blamed U.S. policy for inciting other countries to seek nuclear weapons to
defend themselves from an "almost uncontained use of military force" ¡ª a
stinging attack that underscored growing tensions between Washington and
actions have not solved a single problem, they have become a hotbed of further
conflicts," Putin said at a security forum attracting senior officials from
around the world.
Russia's President Vladimir Putin
makes a point during his speech at the Bayerischer Hof hotel during the
43rd Conference on Security Policy in Munich, February 10, 2007.
"One state, the United States, has overstepped its national borders in every
The Bush administration said it was "surprised and disappointed" by Putin's
remarks. "His accusations are wrong," said Gordon Johndroe, Bush's national
In what the Russian leader's spokesman acknowledged was his harshest
criticism of the United States, Putin attacked Bush's administration for stoking
a new arms race by planning to deploy a missile defense system in eastern Europe
and for backing a U.N. plan that would grant virtual independence to Serbia's
breakaway province of Kosovo.
Sen. John McCain (news, bio, voting record), R-Ariz., who was also attending
the conference, described Putin's remarks as "the most aggressive speech from a

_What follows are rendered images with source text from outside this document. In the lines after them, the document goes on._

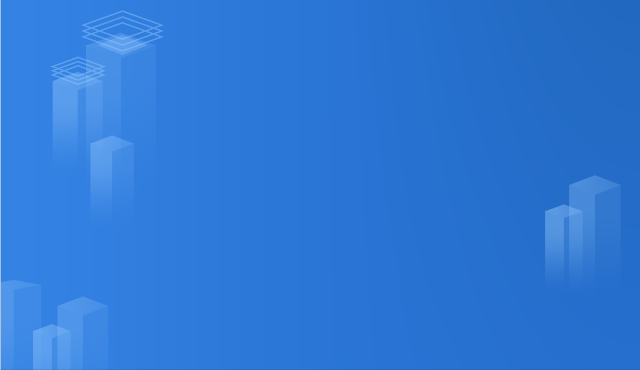
This background is drawn by a Shadertoy shader. Its source:

```glsl
// Blue gradient backdrop with translucent isometric towers fading downward.

const vec3 LIGHT = vec3(0.60, 0.80, 1.0);

// Antialiased coverage of a signed distance, in canvas heights.
float fill(float d) {
    return clamp(0.5 - d * iResolution.y, 0.0, 1.0);
}

float rhombus(vec2 p, vec2 halfSize) {
    p = abs(p) / halfSize;
    return (p.x + p.y - 1.0) * halfSize.x * halfSize.y / length(halfSize);
}

// Opacity of a tower whose roof is centred on the origin.
float tower(vec2 p, vec2 roof, float len, float strength) {
    float top = fill(rhombus(p, roof)) * mix(1.15, 0.75, smoothstep(-roof.x, roof.x, p.x));
    float front = p.y + roof.y * (1.0 - abs(p.x) / roof.x);
    float body = fill(abs(p.x) - roof.x) * fill(front);
    float side = mix(0.4, 1.0, fill(p.x));
    float fade = 1.0 - smoothstep(0.15, 1.0, -p.y / len);
    return strength * (top + body * side * fade);
}

// Thin rhombus outlines stacked downward.
float stack(vec2 p, vec2 halfSize, float gap) {
    float lines = 0.0;
    for (int i = 0; i < 3; i++) {
        float d = abs(rhombus(p + vec2(0.0, gap * float(i)), halfSize));
        lines = max(lines, 1.0 - smoothstep(0.0007, 0.0007 + 1.0 / iResolution.y, d));
    }
    return lines;
}

void mainImage(out vec4 fragColor, in vec2 fragCoord) {
    vec2 uv = fragCoord / iResolution.xy;
    vec2 p = fragCoord / iResolution.y;

    // Backdrop, darkest at the upper right
    vec3 color = mix(vec3(0.21, 0.52, 0.90), vec3(0.16, 0.455, 0.835), smoothstep(-0.15, 0.65, uv.x));
    vec3 corner = mix(vec3(0.15, 0.435, 0.81), vec3(0.13, 0.41, 0.75), uv.y);
    color = mix(color, corner, smoothstep(0.45, 1.0, uv.x));

    // Towers: roof centre, half width, body length
    const vec4 place[8] = vec4[8](
        vec4(0.327, 0.877, 0.0946, 0.42), vec4(0.210, 0.781, 0.0676, 0.26),
        vec4(0.303, 0.612, 0.0586, 0.24), vec4(0.037, 0.230, 0.0743, 0.38),
        vec4(0.224, 0.173, 0.0687, 0.34), vec4(0.140, 0.105, 0.0507, 0.25),
        vec4(1.608, 0.500, 0.0698, 0.32), vec4(1.524, 0.429, 0.0507, 0.23));
    // Roof slope and opacity
    const vec2 look[8] = vec2[8](
        vec2(0.37, 0.22), vec2(0.37, 0.38), vec2(0.38, 0.35), vec2(0.18, 0.27),
        vec2(0.38, 0.28), vec2(0.38, 0.40), vec2(0.38, 0.31), vec2(0.37, 0.42));
    for (int i = 0; i < 8; i++) {
        vec4 t = place[i];
        float a = tower(p - t.xy, t.z * vec2(1.0, look[i].x), t.w, look[i].y);
        color = mix(color, LIGHT, a);
    }

    // Roof inset and floating outlines
    vec2 inset = p - vec2(0.331, 0.878);
    color = mix(color, LIGHT, fill(rhombus(inset, vec2(0.068, 0.027))) * 0.28);
    float lines = stack(p - vec2(0.331, 0.932), vec2(0.106, 0.038), 0.0158);
    lines = max(lines, stack(p - vec2(0.211, 0.820), vec2(0.069, 0.025), 0.0113));
    color = mix(color, LIGHT, lines * 0.4);

    // Pale left border and dim lower border
    color = mix(color, vec3(0.75, 0.80, 0.86), fill(p.x - 0.0022));
    color *= 1.0 - 0.06 * fill(p.y - 0.003);

    fragColor = vec4(color, 1.0);
}
```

Russian leader since the end of the Cold War."
The United States and an increasingly assertive Russia repeatedly have butted
heads during the past year, with Vice President Dick Cheney accusing Moscow of
using its energy resources as "tools of intimidation or blackmail." Washington
also has been angered by Russia's reluctance to impose meaningful sanctions
against Iran, which is accused of seeking to develop nuclear weapons under the
cover of a civilian atomic energy program.
But Putin said it was "the almost uncontained hyper use of force in
international relations" that was forcing countries opposed to Washington to
seek to build up nuclear arsenals.
"It is a world of one master, one sovereign ... it has nothing to do with
democracy," he said. "This is nourishing the wish of countries to get nuclear
"This is very dangerous, nobody feels secure anymore because nobody can hide
behind international law," Putin told the gathering.
Putin did not mention the wars in Iraq or Afghanistan, but he voiced concern
about NATO's expansion plans as possible challenges to Russia.
"The process of NATO expansion has nothing to do with modernization of the
alliance or with ensuring security in Europe," Putin said. "On the contrary, it
is a serious factor provoking reduction of mutual trust."
On the missile defense system, Putin said: "I don't want to accuse anyone of
being aggressive" but suggested it would seriously change the balance of power
and could provoke an unspecified "asymmetric" response.
On Kosovo, Moscow has said a solution imposed against Serbia's consent could
serve as a model for other separatist provinces elsewhere in the world.
Washington, which supports Kosovo's independence, maintains that the Kosovo
situation is a "one-off" because the province has been under U.N. rule since
1999 when Serb forces were ejected following a brief aerial war with NATO.